Hindman, Q. ( Associated Press) — The death toll from widespread flooding in Kentucky rose to 26 on Sunday amid a renewed threat of more heavy rain.
Andy Beshear of Kentucky Gov. said on NBC’s “Meet the Press” that one more person has died in the storm since Saturday.
Beshear has said the numbers are likely to rise rapidly and it could take weeks to find all the victims. At least 37 people are reported missing, according to a daily report by the Federal Emergency Management Agency (FEMA).
In addition, the National Weather Service reported that more flash floods are expected in some areas of Appalachia on Sunday and Monday as the latest storms pass. Rain rates of 1 to 2 inches (2 to 5 centimeters) per hour were possible in some areas that were submerged last week.
According to FEMA, a dozen shelters have been set up for Kentucky flood victims with 388 occupants as of Sunday.
Beshear said state police are taking calls from concerned people who are unable to locate loved ones due to intermittent phone service.
“We still can’t go to some areas to check on people,” Beshear said. “We are increasing the presence of our National Guard. We’re going to go door-to-door, working to find as many people as we can. We go to work even in the rain. But the weather is making it difficult.”
On a cloudy morning in the town of Hindman, about 200 miles (322 kilometers) southeast of Louisville, a team cleared debris from a storefront.
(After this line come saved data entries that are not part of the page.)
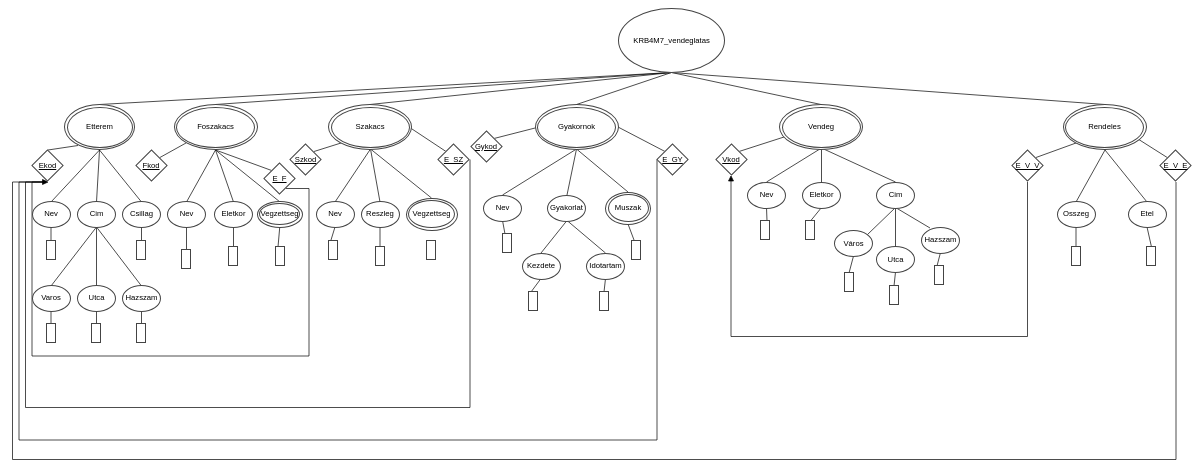
<!DOCTYPE html>
<html lang="hu">
<head>
<meta charset="utf-8">
<title>Vendeglatas XDM</title>
<style>
:root { --ink: #000; --line: #444; --paper: #fff; }
* { box-sizing: border-box; }
body { margin: 0; background: var(--paper); overflow: hidden; }
.diagram {
  position: relative; width: 1200px; height: 472px; overflow: hidden;
  background: var(--paper); color: var(--ink);
  font: 7.7px/1 "Liberation Sans", Arial, sans-serif;
}
.connectors { position: absolute; left: 0; top: 0; fill: none; stroke: var(--ink); stroke-width: .7; }
.arrow { fill: var(--ink); }
.node {
  position: absolute;
  left: calc((var(--x) - var(--w) / 2) * 1px);
  top: calc((var(--y) - var(--h) / 2) * 1px);
  width: calc(var(--w) * 1px); height: calc(var(--h) * 1px);
  display: flex; align-items: center; justify-content: center;
  white-space: nowrap;
}
.root, .entity, .attr { border: 1px solid var(--line); border-radius: 50%; background: var(--paper); }
.root { --w: 107; --h: 65; }
.entity { --w: 84; --h: 46; }
.attr { --w: 39; --h: 27; }
.entity::before, .multi::before {
  content: ""; position: absolute; inset: 1.5px;
  border: 1px solid var(--line); border-radius: 50%;
}
.key { --w: 33; --h: 33; text-decoration: underline; isolation: isolate; }
.key::before {
  content: ""; position: absolute; z-index: -1; inset: 5px;
  border: 1px solid var(--line); background: var(--paper); transform: rotate(45deg);
}
.value { --w: 10; --h: 20; border: 1px solid var(--line); background: var(--paper); }
</style>
</head>
<body>
<main class="diagram">
  <svg class="connectors" width="1200" height="472" viewBox="0 0 1200 472" aria-hidden="true">
    <g id="root-to-entities">
      <path d="M671.5 72.5L99.5 104.5M671.5 72.5L215.5 104.5M671.5 72.5L370 104.5M671.5 72.5L576.5 104.5M671.5 72.5L821 104.5M671.5 72.5L1105 104.5"/>
    </g>
    <g id="etterem-links">
      <path d="M78 145.5L48 150M99.5 150L51 202M99.5 150L96.5 202M99.5 150L141.5 202M51 227V240M141.5 227V240"/>
      <path d="M96.5 227L51 286M96.5 227V286M96.5 227L141.5 286M51 311V324M96.5 311V324M141.5 311V324"/>
    </g>
    <g id="foszakacs-links">
      <path d="M186 143L159 158M215.5 150L273 171M215.5 150L186.5 202M215.5 150L233.5 202M215.5 150L280 202M186.5 227V250M233.5 227V247M280 224L278 247"/>
    </g>
    <g id="szakacs-links">
      <path d="M341 143L314 151.500M409 127L446 151.500M370.500 149L335 202M370.500 149L380 202M370.500 149L431.500 198M335 227L331 240M380 227V247"/>
    </g>
    <g id="gyakornok-links">
      <path d="M537 127.500L494 138.500M618 127L665 151.500M576.500 149L502.500 195M576.500 149L567 195M576.500 149L628 192M502.500 220.500L505 234M628 224L634 240M567 220.500L541 253M567 220.500L605.500 253M541 278.500L531 292M605.500 278.500L604 292"/>
    </g>
    <g id="vendeg-links">
      <path d="M784 137L739 151.500M821.500 148L766.500 182M821.500 148V182M821.500 148L895.500 182M766.500 207.500L767 221M821.500 207.500L810.500 221"/>
      <path d="M895.500 207.500L867 235M895.500 207.500V247M895.500 207.500L930 228M853.500 256L849 273M895.500 272L894 286M940.500 252.500L937 266"/>
    </g>
    <g id="rendeles-links">
      <path d="M1076 143L1036 157.500M1138 139L1168 158M1105 150L1076 202M1105 150L1147 202M1076 227V247M1147 227L1151.500 247"/>
    </g>
    <g id="foreign-keys">
      <path d="M286 188.500H309V356H32V182H44"/>
      <path d="M470 159.500V407.500H25.500V182H44"/>
      <path d="M657 159.500V440H19V182H44"/>
      <path d="M1176 182V459.500H12.500V182H44"/>
      <path d="M1027.500 182V336.500H731V180"/>
      <path class="arrow" d="M48 182L42.500 179.500V184.500Z"/>
      <path class="arrow" d="M731 176L728.500 181H733.500Z"/>
    </g>
  </svg>

  <div class="node root" style="--x:671.5;--y:40.5">KRB4M7_vendeglatas</div>

  <section aria-label="Etterem">
    <div class="node entity" style="--x:99.5;--y:127;--w:71">Etterem</div>
    <div class="node key" style="--x:47.5;--y:165.5">Ekod</div>
    <div class="node attr" style="--x:51;--y:214">Nev</div>
    <div class="node attr" style="--x:96.5;--y:214">Cim</div>
    <div class="node attr" style="--x:141.5;--y:214">Csillag</div>
    <div class="node value" style="--x:51;--y:250"></div>
    <div class="node value" style="--x:141;--y:250"></div>
    <div class="node attr" style="--x:51;--y:298">Varos</div>
    <div class="node attr" style="--x:96.5;--y:298">Utca</div>
    <div class="node attr" style="--x:141.5;--y:298">Hazszam</div>
    <div class="node value" style="--x:51;--y:333"></div>
    <div class="node value" style="--x:96;--y:333"></div>
    <div class="node value" style="--x:141;--y:333"></div>
  </section>

  <section aria-label="Foszakacs">
    <div class="node entity" style="--x:215.5;--y:127">Foszakacs</div>
    <div class="node key" style="--x:151;--y:165.5">Fkod</div>
    <div class="node key" style="--x:279.5;--y:178.5">E_F</div>
    <div class="node attr" style="--x:186.5;--y:214">Nev</div>
    <div class="node attr" style="--x:233.5;--y:214">Eletkor</div>
    <div class="node attr multi" style="--x:279.5;--y:214;--w:46">Vegzettseg</div>
    <div class="node value" style="--x:186;--y:259"></div>
    <div class="node value" style="--x:233;--y:256"></div>
    <div class="node value" style="--x:280;--y:256"></div>
  </section>

  <section aria-label="Szakacs">
    <div class="node entity" style="--x:370;--y:127">Szakacs</div>
    <div class="node key" style="--x:305.5;--y:159.5">Szkod</div>
    <div class="node key" style="--x:453.5;--y:159.5">E_SZ</div>
    <div class="node attr" style="--x:335;--y:214">Nev</div>
    <div class="node attr" style="--x:380;--y:214">Reszleg</div>
    <div class="node attr multi" style="--x:431.5;--y:214;--w:52;--h:33">Vegzettseg</div>
    <div class="node value" style="--x:333;--y:250"></div>
    <div class="node value" style="--x:380;--y:256"></div>
    <div class="node value" style="--x:431;--y:250"></div>
  </section>

  <section aria-label="Gyakornok">
    <div class="node entity" style="--x:576.5;--y:127">Gyakornok</div>
    <div class="node key" style="--x:486;--y:146.5">Gykod</div>
    <div class="node key" style="--x:672.5;--y:159.5">E_GY</div>
    <div class="node attr" style="--x:502.5;--y:208">Nev</div>
    <div class="node attr" style="--x:566.5;--y:208">Gyakorlat</div>
    <div class="node attr multi" style="--x:628;--y:208;--w:46;--h:33">Muszak</div>
    <div class="node value" style="--x:507;--y:243"></div>
    <div class="node value" style="--x:636;--y:250"></div>
    <div class="node attr" style="--x:541;--y:266">Kezdete</div>
    <div class="node attr" style="--x:605.5;--y:266">Idotartam</div>
    <div class="node value" style="--x:533;--y:301"></div>
    <div class="node value" style="--x:604;--y:301"></div>
  </section>

  <section aria-label="Vendeg">
    <div class="node entity" style="--x:821;--y:127">Vendeg</div>
    <div class="node key" style="--x:731;--y:159.5">Vkod</div>
    <div class="node attr" style="--x:766.5;--y:195">Nev</div>
    <div class="node attr" style="--x:821.5;--y:195">Eletkor</div>
    <div class="node attr" style="--x:895.5;--y:195">Cim</div>
    <div class="node value" style="--x:765;--y:230"></div>
    <div class="node value" style="--x:810;--y:230"></div>
    <div class="node attr" style="--x:853.5;--y:243.5">Város</div>
    <div class="node attr" style="--x:895.5;--y:259.5">Utca</div>
    <div class="node attr" style="--x:940.5;--y:240">Hazszam</div>
    <div class="node value" style="--x:849;--y:282"></div>
    <div class="node value" style="--x:894;--y:295"></div>
    <div class="node value" style="--x:939;--y:275"></div>
  </section>

  <section aria-label="Rendeles">
    <div class="node entity" style="--x:1104.5;--y:127">Rendeles</div>
    <div class="node key" style="--x:1027.5;--y:165.5">E_V_V</div>
    <div class="node key" style="--x:1175.5;--y:165.5">E_V_E</div>
    <div class="node attr" style="--x:1076;--y:214">Osszeg</div>
    <div class="node attr" style="--x:1147;--y:214">Etel</div>
    <div class="node value" style="--x:1076;--y:256"></div>
    <div class="node value" style="--x:1151;--y:256"></div>
  </section>
</main>
</body>
</html>
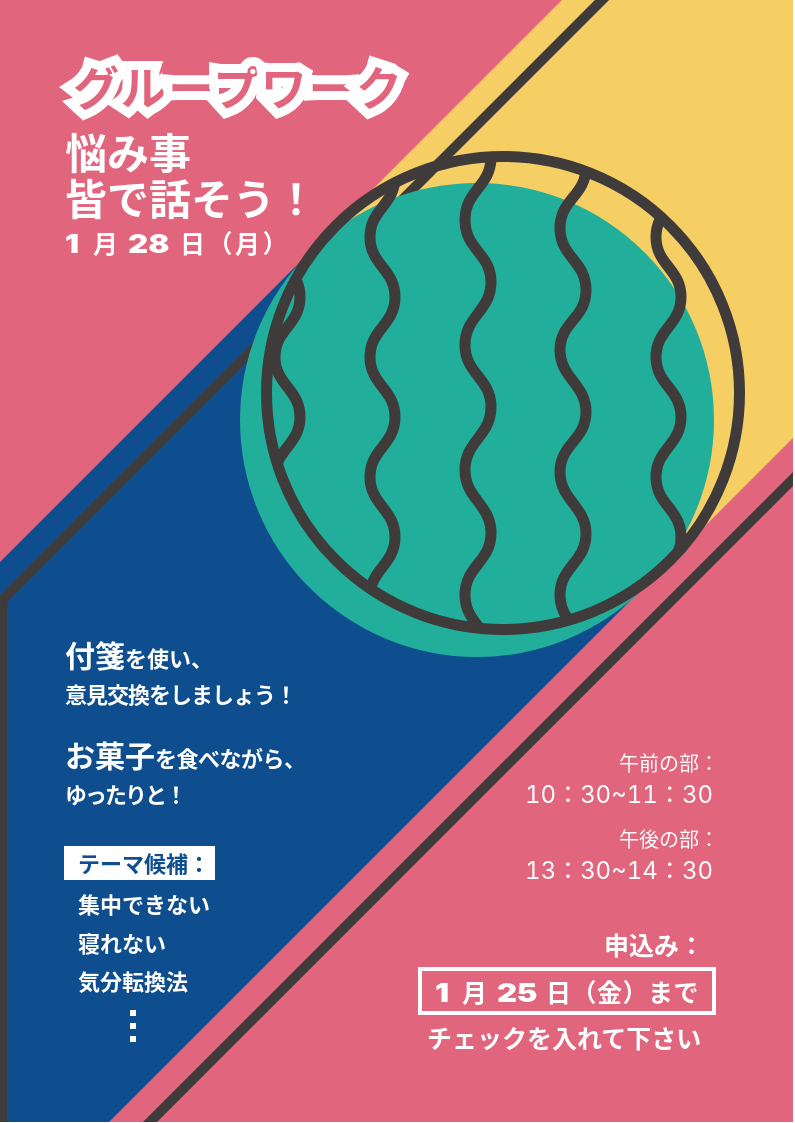
<!DOCTYPE html>
<html lang="ja">
<head>
<meta charset="utf-8">
<title>グループワーク</title>
<style>
:root {
  --pink: #e1657c;
  --yellow: #f5cf64;
  --blue: #0e4e8e;
  --teal: #21ae9b;
  --ink: #403b3b;
  --paper: #fff;
  --jp: "Noto Sans CJK JP", sans-serif;
  --digits: Inter, "Noto Sans CJK JP", sans-serif;
}
* { box-sizing: border-box; margin: 0; padding: 0; }
body { width: 795px; height: 1123px; overflow: hidden; background: var(--paper); }
.poster {
  position: relative; width: 795px; height: 1123px; overflow: hidden;
  color: var(--paper); font-family: var(--jp); font-weight: 900; white-space: nowrap;
}
.backdrop { position: absolute; left: 0; top: 0; }
.waves { fill: none; stroke: var(--ink); stroke-width: 11; }

.heading { position: absolute; left: 65px; top: 52px; display: flex; flex-direction: column; }
.title { height: 76px; }
.title svg { display: block; overflow: visible; }
.title text {
  font-family: var(--jp); font-size: 46px; font-weight: 900; fill: var(--pink);
  stroke: var(--paper); stroke-width: 18; stroke-linejoin: miter; stroke-miterlimit: 3; paint-order: stroke;
}
.subtitle { font-size: 42px; line-height: 46px; font-weight: 900; }
.date { display: grid; align-items: baseline; font-size: 25px; }
.date b { font-family: var(--digits); font-weight: 900; font-size: 26px; }
.date .wide { transform: scaleX(1.2); transform-origin: left; justify-self: start; }
.event-date { grid-template-columns: 28px 35px 52px auto; line-height: 45px; }
.event-date .rest { letter-spacing: 2.5px; }

.notes { position: absolute; left: 65px; top: 639px; display: flex; flex-direction: column; gap: 28px; font-size: 22px; line-height: 36px; }
.notes strong { font-size: 30px; line-height: 1; font-weight: 900; }
.notes .tight { letter-spacing: -1px; }
.notes .tighter { letter-spacing: -2px; }
.notes .snug { letter-spacing: -0.5px; }

.themes { position: absolute; left: 64px; top: 846px; display: flex; flex-direction: column; align-items: flex-start; font-size: 22px; }
.themes h2 { width: 151px; height: 34px; padding-left: 14px; line-height: 32px; font-size: 22px; font-weight: 900; color: var(--blue); background: var(--paper); }
.themes ul { list-style: none; margin-top: 4px; padding-left: 14px; line-height: 38.5px; }
.more { display: flex; flex-direction: column; gap: 7px; margin: 10px 0 0 66px; }
.more i { width: 6px; height: 6px; background: var(--paper); }

.sessions { position: absolute; right: 82px; top: 747px; display: flex; flex-direction: column; gap: 12px; font-weight: 400; line-height: 32px; }
.session { display: flex; flex-direction: column; align-items: flex-end; }
.session dt { font-size: 20px; margin-right: -6px; }
.session dd { height: 32px; font-family: var(--digits); font-size: 24px; font-variant-numeric: tabular-nums; }

.apply { position: absolute; left: 418px; top: 924px; width: 298px; display: flex; flex-direction: column; font-size: 25px; line-height: 40px; }
.apply h2 { padding-left: 186px; font-size: 25px; font-weight: 900; margin-bottom: 3px; }
.deadline { grid-template-columns: 27px 35px 49px auto; height: 48px; padding-left: 13px; border: 4px solid var(--paper); margin-bottom: 2px; }
.deadline .rest { letter-spacing: 0.5px; }
.apply .check { padding-left: 9px; }
</style>
</head>
<body>
<main class="poster">
  <svg class="backdrop" width="795" height="1123" viewBox="0 0 795 1123" aria-hidden="true">
    <defs>
      <clipPath id="sheet"><rect width="793" height="1122"/></clipPath>
      <clipPath id="ball"><circle cx="503" cy="393" r="237"/></clipPath>
      <path id="wave" d="M395 177C395 205 370 209 370 237S395 269 395 297S370 329 370 357S395 389 395 417S370 449 370 477S395 509 395 537S370 569 370 597"/>
    </defs>
    <g clip-path="url(#sheet)">
      <rect width="793" height="1122" fill="var(--pink)"/>
      <polygon points="562,0 793,0 793,438 644,587 309,253" fill="var(--yellow)"/>
      <polygon points="309,253 644,587 109,1122 0,1122 0,562" fill="var(--blue)"/>
      <g fill="none" stroke="var(--ink)" stroke-width="10">
        <path d="M612 -10L2 600V1130"/>
        <path d="M803 469L140 1132"/>
      </g>
      <circle cx="477" cy="420" r="237" fill="var(--teal)"/>
      <g class="waves">
        <g clip-path="url(#ball)">
          <use href="#wave" x="-95"/>
          <use href="#wave"/>
          <path d="M491 157C491 187 465 190 465 220S491 253 491 282S465 316 465 345S491 378 491 407S465 441 465 470S491 504 491 533S465 566 465 595S491 628 491 657"/>
          <path d="M586 167C586 196 560 199 560 228S586 261 586 290S560 322 560 350S586 384 586 412S560 444 560 472S586 506 586 534S560 567 560 595S586 628 586 656"/>
          <use href="#wave" x="286"/>
        </g>
        <circle cx="503" cy="393" r="236.5"/>
      </g>
    </g>
  </svg>

  <header class="heading">
    <h1 class="title">
      <svg width="340" height="72" viewBox="0 0 340 72"><text x="8" y="53" textLength="329">グループワーク</text></svg>
    </h1>
    <p class="subtitle">悩み事<br>皆で話そう！</p>
    <p class="date event-date"><b class="wide">1</b><span>月</span><b class="wide">28</b><span class="rest">日（月）</span></p>
  </header>

  <section class="notes">
    <p><strong>付箋</strong>を使い、<br><span class="tight">意見交換をしましょう！</span></p>
    <p><strong>お菓子</strong><span class="snug">を食べながら、</span><br><span class="tighter">ゆったりと！</span></p>
  </section>

  <section class="themes">
    <h2>テーマ候補：</h2>
    <ul>
      <li>集中できない</li>
      <li>寝れない</li>
      <li>気分転換法</li>
    </ul>
    <div class="more" aria-hidden="true"><i></i><i></i><i></i></div>
  </section>

  <dl class="sessions">
    <div class="session"><dt>午前の部：</dt><dd>10：30~11：30</dd></div>
    <div class="session"><dt>午後の部：</dt><dd>13：30~14：30</dd></div>
  </dl>

  <section class="apply">
    <h2>申込み：</h2>
    <p class="date deadline"><b class="wide">1</b><span>月</span><b class="wide">25</b><span class="rest">日（金）まで</span></p>
    <p class="check">チェックを入れて下さい</p>
  </section>
</main>
</body>
</html>
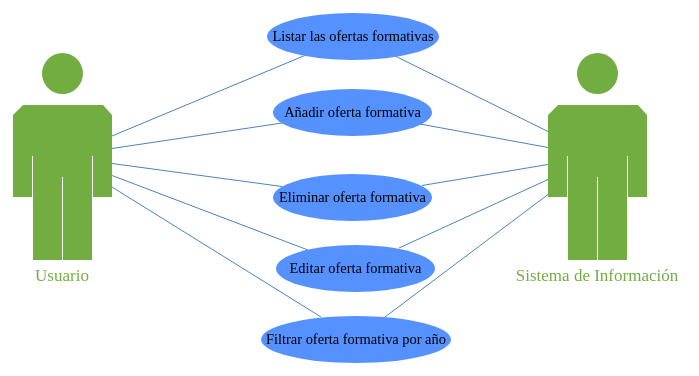
<!DOCTYPE html>
<html lang="es">
<head>
<meta charset="utf-8">
<title>Casos de uso: ofertas formativas</title>
<style>
:root {
  --actor: #72ad42;
  --use-case: #5591ff;
  --link: #4a84bd;
  --paper: #fff;
  --ink: #000;
}
* { box-sizing: border-box; }
html, body { margin: 0; overflow: hidden; background: var(--paper); }
.diagram {
  position: relative;
  width: 699px;
  height: 376px;
  overflow: hidden;
  background: var(--paper);
  font-family: "Liberation Serif", serif;
}
.drawing { position: absolute; inset: 0; display: block; }
.links { stroke: var(--link); stroke-width: 1; }
.actor { fill: var(--actor); }
.seam { stroke: var(--paper); stroke-width: 1; }
.use-case {
  position: absolute;
  display: flex;
  align-items: center;
  justify-content: center;
  height: 47px;
  border-radius: 50%;
  background: var(--use-case);
  color: var(--ink);
  font-size: 14.4px;
  line-height: 17px;
  white-space: nowrap;
}
.list { left: 267px; top: 13px; width: 172px; }
.add { left: 273px; top: 89px; width: 159px; }
.remove { left: 273px; top: 174px; width: 159px; }
.edit { left: 276px; top: 245px; width: 159px; }
.filter { left: 261px; top: 316px; width: 190px; }
.actor-name {
  position: absolute;
  top: 266px;
  transform: translateX(-50%);
  color: var(--actor);
  font-size: 17px;
  line-height: 20px;
  white-space: nowrap;
}
.user-name { left: 62px; }
.system-name { left: 597px; }
</style>
</head>
<body>
<main class="diagram">
  <svg class="drawing" width="699" height="376" viewBox="0 0 699 376" aria-hidden="true">
    <defs>
      <g id="person">
        <circle cx="49.5" cy="20.5" r="20.5"/>
        <path d="M10 52H90L99 62V144H79V207H20V144H0V62Z"/>
        <path class="seam" d="M19.5 103V207M79.5 103V207M49.5 124V207"/>
      </g>
    </defs>
    <g class="links">
      <line x1="112" y1="136" x2="306" y2="55"/>
      <line x1="112" y1="148.5" x2="282" y2="123"/>
      <line x1="112" y1="163.5" x2="282" y2="186.5"/>
      <line x1="112" y1="175.5" x2="308" y2="250"/>
      <line x1="112" y1="187" x2="321" y2="317"/>
      <line x1="548" y1="131.5" x2="395" y2="56"/>
      <line x1="548" y1="147.5" x2="420" y2="124"/>
      <line x1="548" y1="164.5" x2="422" y2="185.5"/>
      <line x1="548" y1="179.5" x2="399" y2="248"/>
      <line x1="548" y1="194.5" x2="385" y2="317"/>
    </g>
    <use class="actor" href="#person" x="13" y="53"/>
    <use class="actor" href="#person" x="548" y="53"/>
  </svg>

  <div class="use-case list">Listar las ofertas formativas</div>
  <div class="use-case add">Añadir oferta formativa</div>
  <div class="use-case remove">Eliminar oferta formativa</div>
  <div class="use-case edit">Editar oferta formativa</div>
  <div class="use-case filter">Filtrar oferta formativa por año</div>

  <div class="actor-name user-name">Usuario</div>
  <div class="actor-name system-name">Sistema de Información</div>
</main>
</body>
</html>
Nearby, a vehicle was in Troublesome Creek, which had returned to its rubble-strewn channel.
President Joe Biden declared a federal disaster to funnel aid money to more than a dozen Kentucky counties.
John Raby in Charleston, West Virginia contributed to this report.